LOGO DESIGN 01 _ Feeding Ground Part 1
The full package of a comic book is a big marriage between art, story, and design. As much as it is said that making a comic is akin to making a movie, it is also a regular design journal utilizing the trades of poster art composition, font treatment, and logo design. The letterer is typically the invisible hand among already unsung heroes and I don't have enough experience to weigh in on their craft. But, as a freelance designer, I've done my share of logo designs and I've had to bring those skills to branding my own book. Among the professionals plying this trade for comics, it was letterer Todd Klein and his blog Todd's Blog (natch) that proved to be an invaluable resource as I researched the field.
A prodigious talent in his own right, Todd is able to field his work in concert with an encyclopedic survey of its comic ancestors, particularly though his Logo Studies link. His site is not only a catalog of the changing styles and tastes of decades of type design but also of the influence of technology in their creation from the hand drawn through the digital age. Todd is often able to tease the genesis of a design from the working files and feedback from their creators as well as glean their fine art and design influences. It's exciting stuff for anyone who appreciates the craft and energy that define much of comic art.
The logos I've designed in the past usually consisted of a primary image with no text, limited text, or an even integration of the two. Here are some designs I executed for the online shop The Angry Robot, our own Blacklight Comics logo, and the logo for Nickelodeon's "Random! Cartoons."
But, for the title design of a comic book, the "story" needs to be told through the text itself and in a way that compliments the cover art. The logo also normally needs to perform this function from its allocated perch on the top third of the cover because of the way that most comics are displayed in stores; racked so that overlapping books only allow the tops of the rear books to remain visible. Ideally the title would be an integrated part of the composition but the masthead approach dominates for ease of use.

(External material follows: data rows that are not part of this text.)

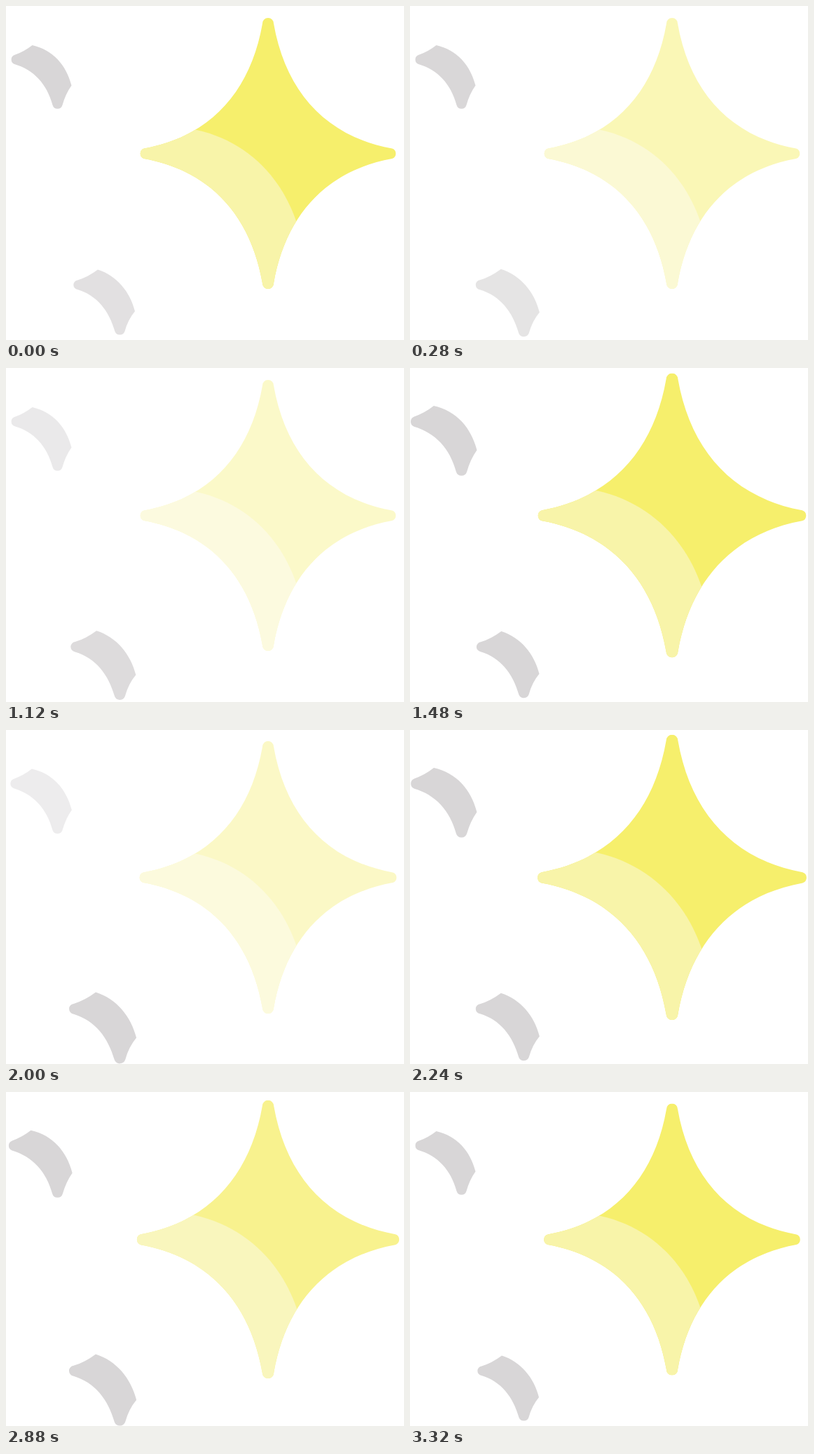
An HTML page for the animation above (3.36 s loop, 568 px wide and 477 px high).

```html
<!DOCTYPE html>
<html lang="en">
<head>
<meta charset="utf-8">
<title>Sparkles</title>
<style>
  html, body { margin: 0; width: 100%; height: 100%; overflow: hidden; background: #fff; }
  svg { display: block; width: 568px; height: 477px; }
</style>
</head>
<body>
<svg viewBox="0 0 568 477">
  <clipPath id="star">
    <path d="M197 203.5C291 186.5 349 122.5 366 25A8 8 0 0 1 382 25C399 122.5 457 186.5 551 203.5A7.6 7.6 0 0 1 551 218C457 235 399 299 382 396A8 8 0 0 1 366 396C349 299 291 235 197 218A7.6 7.6 0 0 1 197 203.5Z"/>
  </clipPath>
  <g id="big">
    <g clip-path="url(#star)">
      <path fill="#f6ef6c" d="M150 0H568V477H150Z"/>
      <path fill="#f8f4a9" d="M150 177H272C340 192 391 240 414 307V477H150Z"/>
    </g>
  </g>
  <path id="upper" fill="#d8d6d7" d="M12 70Q25.5 65.5 37.5 56C67 62.5 86 84.5 93.5 113.5Q85 125.5 80.5 141.5A7.3 7.3 0 0 1 66.5 141.5C58.5 111.5 39.5 91 12 83A7 7 0 0 1 12 70Z"/>
  <path id="lower" fill="#d8d6d7" d="M102.3 391.5Q117 387 131 376.5C158 385 177 408 184 436Q174 448 169.5 464.5A7.5 7.5 0 0 1 155.5 465C147 435 130 413.5 102.3 405A6.8 6.8 0 0 1 102.3 391.5Z"/>
</svg>
<script>
const LOOP = 3360, STEP = 40, CYCLES = 4;

// "first" is the time of the first swell, "period" the gap to the next, in ms.
const stars = [
  { id: 'big', x: 374, y: 210.5, grow: 0.053, first: 620, period: 800 },
  { id: 'upper', x: 73.5, y: 76, grow: 0.1, first: 740, period: 730, hold: [2360, 2920] },
  { id: 'lower', x: 162, y: 398, grow: 0.1, first: 440, period: 800 }
];

const ease = u => (1 - Math.cos(Math.PI * u)) / 2;

function bump(t, from, peak, to) {
  if (t <= from || t >= to) return 0;
  return ease(t < peak ? (t - from) / (peak - from) : (to - t) / (to - peak));
}

// Every cycle dims the star, then swells it; times are relative to the swell.
const swell = t => bump(t, -280, 0, 350);
const dim = t => 0.68 * bump(t, -500, -260, -60);

function draw(now) {
  const frame = Math.floor(now % LOOP / STEP) * STEP;
  const time = frame < 160 ? STEP : frame; // the opening pose rests
  for (const { id, x, y, grow, first, period, hold } of stars) {
    const t = hold && time > hold[0] && time <= hold[1] ? hold[0] : time;
    const cycle = Math.round((t - first + 180) / period);
    const peak = first + period * Math.min(Math.max(cycle, 0), CYCLES - 1);
    const scale = 1 + grow * Math.max(swell(t - peak), peak > first ? swell(t - peak + period) : 0);
    const el = document.getElementById(id);
    el.setAttribute('transform', `translate(${x} ${y}) scale(${scale}) translate(${-x} ${-y})`);
    el.setAttribute('opacity', 1 - dim(t - peak));
  }
}

const begin = performance.now();
function tick() {
  draw(performance.now() - begin);
  requestAnimationFrame(tick);
}
tick();
</script>
</body>
</html>
```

Our upcoming mini-series, Feeding Ground, is a present-day horror story situated in the desert. It's visceral and desperate and infuses some nasty creatures into a politically charged environment. The challenge in creating this design has been the need to communicate real world horror without resorting to spooky or gory font treatments. On top of that, there are a whole lot of letters in the title. Over the next few thumbnails, you'll be able to see some of the relationships I've tried to reinforce among the different letterforms.
In my first attempt, I went for communicating a regional identity with the use of a western font. And, well, it seems to Western-y.

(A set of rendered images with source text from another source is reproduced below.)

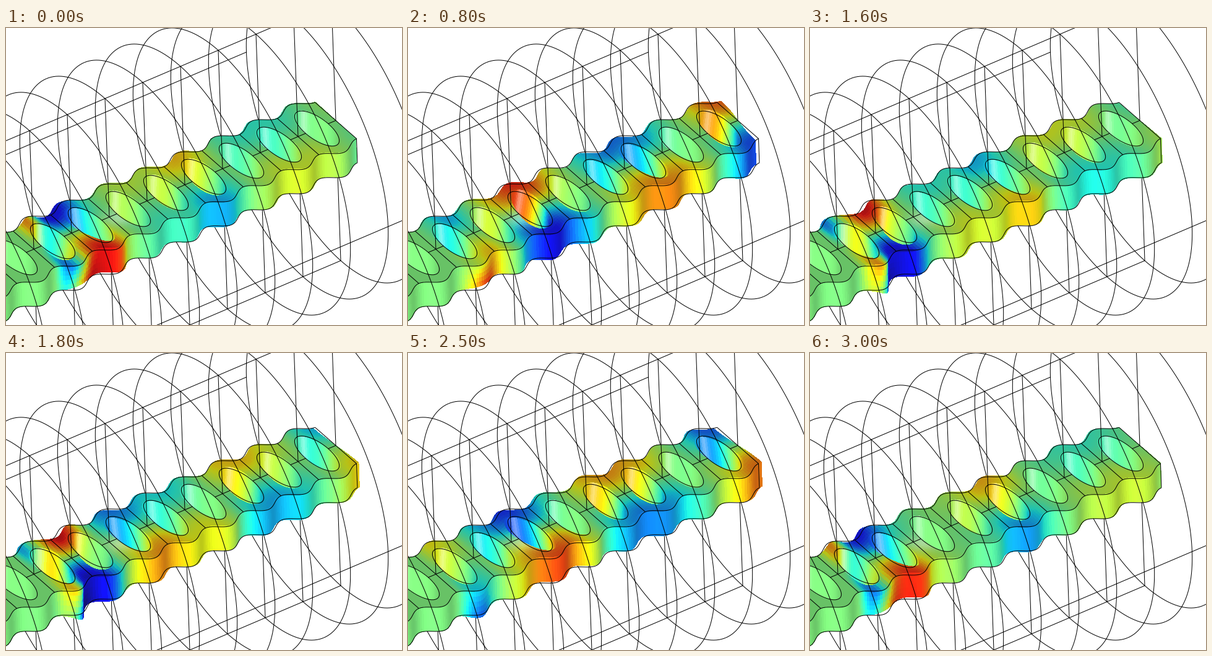
A matplotlib script for the animation above (3.1 s loop, 640x480 px).

```python
import numpy as np
import matplotlib.pyplot as plt
from matplotlib.animation import FuncAnimation
from matplotlib.collections import LineCollection, PolyCollection

FRAMES, INTERVAL = 31, 100
CELLS = 11

# Screen vectors of the orthographic view (y points down)
AXIS = np.array([61.0, -26.0])      # one cell along the beam
SIDE = np.array([33.5, 29.3])       # half width of the beam at a neck
DROP = np.array([1.4, 39.0])        # beam thickness
TOP = np.array([533.0, 149.5])      # middle of the top face at the far end
RADIUS_W = np.array([145.0, 128.0])  # cylinder radius, sideways
RADIUS_Z = np.array([-7.5, -209.0])  # cylinder radius, upwards
CENTRE = np.array([533.5, 167.0])

HOLE_W, HOLE_N = 0.93, 0.30
FAR = np.radians(120.7)             # middle of the visible hole wall

# Complex wave amplitude on the front side, by distance in cells from the end
KNOT_N = np.array([0, .3, .8, 1.5, 2.6, 3.6, 4.5, 5.5,
                   6.1, 6.65, 7.1, 7.65, 8.05, 8.6, 12])
KNOT_U = np.array([-.06 + .62j, .02 + .6j, .15 + .22j, .22 - .18j, .1 - .54j,
                   -.4 - .25j, -.18 + .27j, -.12 + .78j, .15 + .42j,
                   .78 - .1j, .7 - .42j, -.52 - .12j, 0, 0, 0])


def hermite(x, xp, yp):
    slope = np.gradient(yp, xp)
    slope[-3:] = 0
    i = np.clip(np.searchsorted(xp, x) - 1, 0, len(xp) - 2)
    d = xp[i + 1] - xp[i]
    t = (x - xp[i]) / d
    return ((1 + 2 * t) * (1 - t) ** 2 * yp[i] + t * (1 - t) ** 2 * d * slope[i]
            + t * t * (3 - 2 * t) * yp[i + 1] + t * t * (t - 1) * d * slope[i + 1])


GRID = np.linspace(0, CELLS, 1101)
WAVE = hermite(GRID, KNOT_N, KNOT_U)
SWAY = -2.0 * np.cumsum(WAVE[::-1])[::-1] * (GRID[1] - GRID[0])


def at(table, n):
    return np.interp(n, GRID, table.real) + 1j * np.interp(n, GRID, table.imag)


def width(n):
    return 1 + 0.31 * (1 - np.cos(2 * np.pi * n)) / 2


def rest(n, w, z):
    n, w, z = (np.asarray(a, float)[..., None] for a in (n, w, z))
    return TOP - n * AXIS + w * SIDE + z * DROP


class Patch:
    """A grid of surface points with the complex field on it."""

    def __init__(self, n, w, z, lit, glow=0.0):
        n, w, z = np.broadcast_arrays(n, w, z)
        self.rest = rest(n, w, z)
        q = np.clip(w / width(n), -1, 1)
        near = np.exp(-((n - 7.45) / 0.32) ** 2) * z * np.clip(q, 0, 1)
        near = near * (0.55 - 0.5j)
        along = at(WAVE, n) * np.sin(np.pi / 2 * q)
        self.field = along + near
        axial = AXIS / np.hypot(*AXIS)
        across = SIDE / np.hypot(*SIDE)
        self.shift = (10 * along[..., None] * axial
                      + at(SWAY, n)[..., None] * across
                      + near[..., None] * np.array([0, -14.0]))
        self.lit = np.broadcast_to(lit, n.shape)
        self.glow = np.broadcast_to(glow, n.shape)

    def quads(self, turn):
        p = self.rest + (self.shift * turn).real
        quad = np.stack([p[:-1, :-1], p[1:, :-1], p[1:, 1:], p[:-1, 1:]], axis=2)
        return quad.reshape(-1, 4, 2)

    def colours(self, turn):
        def mid(a):
            return ((a[:-1, :-1] + a[1:, :-1] + a[1:, 1:] + a[:-1, 1:]) / 4).ravel()
        value = mid((self.field * turn).real)
        rgb = plt.get_cmap("jet")(0.5 + 0.5 * np.clip(value, -1, 1))[:, :3]
        rgb = rgb * mid(self.lit)[:, None] + 0.07
        glow = mid(self.glow)[:, None]
        return np.clip(rgb * (1 - glow) + glow, 0, 1)


def top_face():
    n = np.linspace(0, CELLS, CELLS * 16 + 1)[:, None]
    q = np.linspace(-1, 1, 25)[None, :]
    glow = 0.4 * np.exp(-((n - 5.85) / 0.3) ** 2 - ((q - 0.2) / 0.35) ** 2)
    return Patch(n, q * width(n), 0.0, 0.69, glow)


def front_wall():
    n = np.linspace(0, CELLS, CELLS * 20 + 1)[:, None]
    z = np.linspace(0, 1, 6)[None, :]
    return Patch(n, width(n), z, 0.84 - 0.13 * np.sin(2 * np.pi * n))


def hole_wall(mid):
    # Each strip runs from the far rim straight down to the near rim
    a = np.linspace(np.pi / 2, -np.pi / 2, 31)[:, None]
    angle = np.hstack([FAR + a, FAR + np.pi - a])
    lit = 0.95 - 0.22 * np.abs(np.sin(a)) ** 3
    glow = 0.45 * np.exp(-((a - 0.6) / 0.2) ** 2)
    patch = Patch(mid - HOLE_N * np.sin(angle), HOLE_W * np.cos(angle),
                  0.0, lit, glow)
    patch.field[:, 1] = patch.field[:, 0]
    return patch


def beam_edges():
    n = np.linspace(0, CELLS, CELLS * 20 + 1)
    h = width(n)
    lines = [rest(n, -h, 0 * n), rest(n, h, 0 * n), rest(n, h, 0 * n + 1)]
    lines.append(rest([0, 0], [1, 1], [0, 1]))
    t = np.linspace(0, 2 * np.pi, 61)
    for k in range(CELLS):
        lines.append(rest([k, k], [-1, 1], [0, 0]))
        lines.append(rest(k + 0.5 - HOLE_N * np.sin(t), HOLE_W * np.cos(t), 0 * t))
        for lo, hi in ((k, k + 0.5 - HOLE_N), (k + 0.5 + HOLE_N, k + 1)):
            lines.append(rest([lo, hi], [0, 0], [0, 0]))
    return lines


def cylinder_edges():
    behind, ahead = [], []
    t = np.linspace(0, np.pi, 91)[:, None]
    split = np.radians(-48.3)
    for k in range(13):
        c = CENTRE - k * AXIS
        for start, group in ((split, ahead), (split + np.pi, behind)):
            group.append(c + np.cos(start + t) * RADIUS_W
                         + np.sin(start + t) * RADIUS_Z)
        ahead.append(np.array([c + RADIUS_Z, TOP - k * AXIS]))
        behind.append(np.array([c - RADIUS_Z, TOP + DROP - k * AXIS]))
    for offset in (RADIUS_W, -RADIUS_W, RADIUS_Z, -RADIUS_Z):
        behind.append(np.array([CENTRE + offset, CENTRE + offset - 14 * AXIS]))
    return behind, ahead


fig = plt.figure(figsize=(6.4, 4.8), dpi=100, facecolor="white")
ax = fig.add_axes([0, 0, 1, 1])
ax.set_xlim(0, 640)
ax.set_ylim(480, 0)
ax.axis("off")


def add_lines(lines, order):
    ax.add_collection(LineCollection(lines, colors="black", linewidths=0.72,
                                     zorder=order), autolim=False)


back_lines, front_lines = cylinder_edges()
add_lines(back_lines, 1)
add_lines(beam_edges() + front_lines, 3)

patches = [top_face(), front_wall()] + [hole_wall(k + 0.5) for k in range(CELLS)]
surface = PolyCollection([], edgecolors="none", antialiaseds=False, zorder=2)
ax.add_collection(surface, autolim=False)


def update(i):
    turn = np.exp(2j * np.pi * i / FRAMES)
    surface.set_verts(np.concatenate([p.quads(turn) for p in patches]))
    surface.set_facecolor(np.concatenate([p.colours(turn) for p in patches]))
    return [surface]


anim = FuncAnimation(fig, update, frames=FRAMES, interval=INTERVAL,
                     init_func=lambda: update(0), repeat=True, repeat_delay=0,
                     blit=False)
plt.show()
```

Pulling a 180, I abandoned the use of a decorative font for the more industrial forms you would see on a road sign, communicating travel. Here, I enjoy the interplay between the rounded and edged corners, clean silhouette, and cold uniform spacing. I also roughed it up a bit digitally to distress the outline and give it a pixelated tooth. Here it is in three size variations.

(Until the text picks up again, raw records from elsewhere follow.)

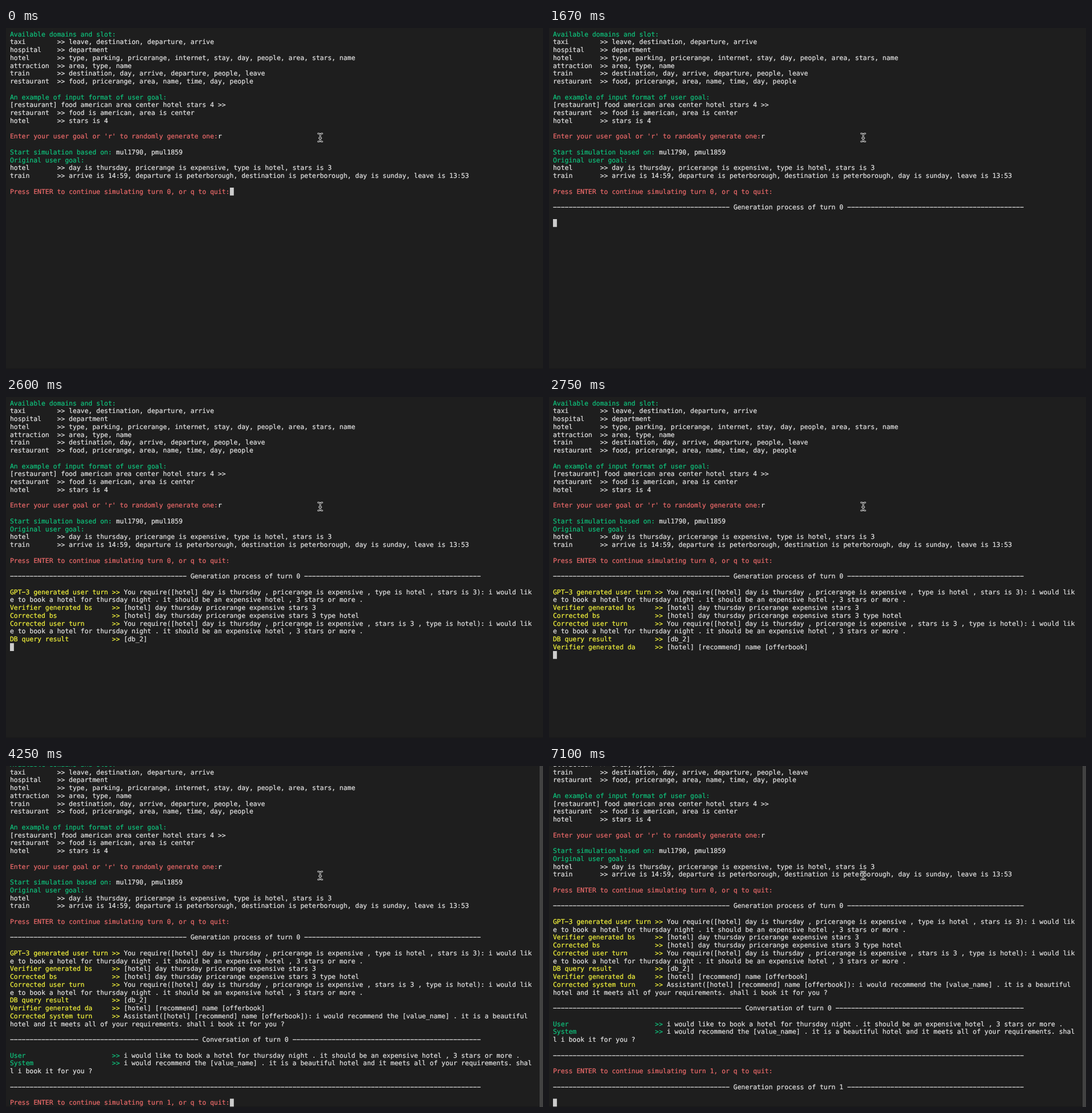
Animation of 940x596 px, one loop 8000 ms. Source, as an HTML page:

```html
<!DOCTYPE html>
<html lang="en">
<head>
<meta charset="utf-8">
<title>Dialogue simulation terminal</title>
<style>
  html, body { margin: 0; width: 100%; height: 100%; overflow: hidden; background: #1e1e1e; }
  svg { display: block; width: 940px; height: 596px; }
  text {
    font: 11.418px "DejaVu Sans Mono", monospace;
    white-space: pre;
    text-rendering: geometricPrecision;
    color: #e5e5e5;
  }
  tspan { fill: currentColor; stroke: currentColor; stroke-width: 0.22px; }
  .g { color: #0fc27c; }
  .r { color: #ec6a6a; }
  .y { color: #f5f53c; }
  .beam { fill: none; stroke-linecap: round; stroke-linejoin: round; }
</style>
</head>
<body>
<svg viewBox="0 0 940 596">
  <defs>
    <path id="beam" d="M546.5 184.5Q549.5 184.5 550 186.5Q550.5 184.5 553.5 184.5M550 186.5V196.5M546.5 198.5Q549.5 198.5 550 196.5Q550.5 198.5 553.5 198.5M548.2 192.5H551.8"/>
  </defs>
  <rect width="940" height="596" fill="#1e1e1e"/>
  <rect y="595" width="940" height="1" fill="#191919"/>
  <g id="screen"></g>
  <rect id="cursor" width="6.87" height="13.75" fill="#cccccc"/>
  <rect id="bar" x="934" width="6" height="596" fill="#424242"/>
  <use href="#beam" class="beam" stroke="#f2f2f2" stroke-width="2.7"/>
  <use href="#beam" class="beam" stroke="#111" stroke-width="1"/>
</svg>
<script>
const LOOP = 8000, LEFT = 7, TOP = 4, COL = 6.874, ROW = 13.75, BASELINE = 10.7, LAST_ROW = 42;
const NS = "http://www.w3.org/2000/svg";
const $ = id => document.getElementById(id);

const rule = title => {
  const side = "-".repeat((118 - title.length) / 2);
  return `${side} ${title} ${side}`;
};
const slot = (name, value) => `${name.padEnd(12)}>> ${value}`;
const field = (color, name, value) => `${color}|${name.padEnd(26)}>>| ${value}`;
const prompt = turn => `r|Press ENTER to continue simulating turn ${turn}, or q to quit:`;
const request = "e to book a hotel for thursday night . it should be an expensive hotel , 3 stars or more .";

// A line is plain text, or "color|colored part|plain part".
const lines = [
  "g|Available domains and slot:",
  slot("taxi", "leave, destination, departure, arrive"),
  slot("hospital", "department"),
  slot("hotel", "type, parking, pricerange, internet, stay, day, people, area, stars, name"),
  slot("attraction", "area, type, name"),
  slot("train", "destination, day, arrive, departure, people, leave"),
  slot("restaurant", "food, pricerange, area, name, time, day, people"),
  "",
  "g|An example of input format of user goal:",
  "[restaurant] food american area center hotel stars 4 >>",
  slot("restaurant", "food is american, area is center"),
  slot("hotel", "stars is 4"),
  "",
  "r|Enter your user goal or 'r' to randomly generate one:|r",
  "",
  "g|Start simulation based on:| mul1790, pmul1859",
  "g|Original user goal:",
  slot("hotel", "day is thursday, pricerange is expensive, type is hotel, stars is 3"),
  slot("train", "arrive is 14:59, departure is peterborough, destination is peterborough, day is sunday, leave is 13:53"),
  "",
  prompt(0),
  "",
  rule("Generation process of turn 0"),
  "",
  field("y", "GPT-3 generated user turn", "You require([hotel] day is thursday , pricerange is expensive , type is hotel , stars is 3): i would lik"),
  request,
  field("y", "Verifier generated bs", "[hotel] day thursday pricerange expensive stars 3"),
  field("y", "Corrected bs", "[hotel] day thursday pricerange expensive stars 3 type hotel"),
  field("y", "Corrected user turn", "You require([hotel] day is thursday , pricerange is expensive , stars is 3 , type is hotel): i would lik"),
  request,
  field("y", "DB query result", "[db_2]"),
  field("y", "Verifier generated da", "[hotel] [recommend] name [offerbook]"),
  field("y", "Corrected system turn", "Assistant([hotel] [recommend] name [offerbook]): i would recommend the [value_name] . it is a beautiful"),
  "hotel and it meets all of your requirements. shall i book it for you ?",
  "",
  rule("Conversation of turn 0"),
  "",
  field("g", "User", "i would like to book a hotel for thursday night . it should be an expensive hotel , 3 stars or more ."),
  field("g", "System", "i would recommend the [value_name] . it is a beautiful hotel and it meets all of your requirements. shal"),
  "l i book it for you ?",
  "",
  "-".repeat(120),
  "",
  prompt(1),
  "",
  rule("Generation process of turn 1")
];

// When the output grows, and where the cursor then stands.
const steps = [
  { at: 0, row: 20, col: 56 },
  { at: 500, row: 24, col: 0 },
  { at: 2450, row: 26, col: 0 },
  { at: 2600, row: 31, col: 0 },
  { at: 2750, row: 32, col: 0 },
  { at: 4250, row: 43, col: 56 },
  { at: 7100, row: 47, col: 0 }
];

function addLine(line, i) {
  const text = document.createElementNS(NS, "text");
  text.setAttribute("x", LEFT);
  text.setAttribute("y", TOP + i * ROW + BASELINE);
  const [color, tinted, plain = ""] = line.includes("|") ? line.split("|") : ["", "", line];
  for (const [cls, part] of [[color, tinted], ["", plain]]) {
    if (!part) continue;
    const span = document.createElementNS(NS, "tspan");
    if (cls) span.setAttribute("class", cls);
    span.textContent = part.replace(/-/g, "\u2212"); // wide terminal dash
    text.append(span);
  }
  $("screen").append(text);
  return text;
}

const rows = lines.map(addLine);
let shown = null;

function draw(time) {
  const step = steps.findLast(s => s.at <= time);
  if (step === shown) return;
  shown = step;
  const { row, col } = step;
  const scroll = Math.max(0, row - LAST_ROW);
  rows.forEach((el, i) => {
    el.style.display = i < row || (i === row && col) ? "" : "none";
  });
  // The invisible rotation keeps baselines from snapping to whole pixels.
  $("screen").setAttribute("transform", `translate(0 ${-scroll * ROW}) rotate(0.002)`);
  $("cursor").setAttribute("x", LEFT + col * COL);
  $("cursor").setAttribute("y", TOP + (row - scroll) * ROW);
  $("bar").style.display = scroll ? "" : "none";
}

const start = performance.now();
function tick() {
  draw((performance.now() - start) % LOOP);
  requestAnimationFrame(tick);
}
tick();
</script>
</body>
</html>
```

Building off of the existing flows of curve and point, I printed this design and then extended some of the ends by hand. This one is starting to feel more self-contained to me, more like a logo than a series of letters. The exaggerated points also add a more sinister intent. The slightest additions changed the overall feel and I found that it helped to look at the reduced thumbnail in my browser rather than get caught up in a 400% magnification of one serif.
Check out the subtle change in the anatomy of the F in these two versions, one in which the top arm ends to allow the mind to fill the gap and the second in which I added a point to close off the form and mirror the G. Which do you prefer?
For the last series in this installment, I wanted to craft a title by hand in order to suggest the self-sustaining, hardscrabble, world our characters inhabit. In general, I prefer it whenever I can craft something outside of the computer as a starting point for any digital manipulation. (I drew the letters on actual ping pong balls for the Random! logo) The subtle fluctuations tend to give any design more life.
As an artmaking packrat, I still have stencils from a little set I received as a kid in the 80s. With a liberal application of fingerpaint, both red paint on a white surface and also white paint on a dark surface, I globbed it up to varying degrees. Here you have a few final thumbnails from clean to jacked to a combination of the two.
In this case, I discovered that there is an inherent mirroring of the Gs and Ds that I can choose to exploit as well as the prominence of the O and double EEs. Unfortunately, the font itself has a rounded Bauhaus feel that makes the overall design seem "retro" to me.
Some of these are still viable candidates but I've already moved on to a few more approaches to make sure that I've done due diligence to our book. Let me know what's working for you and I'll be updating the process in future installments.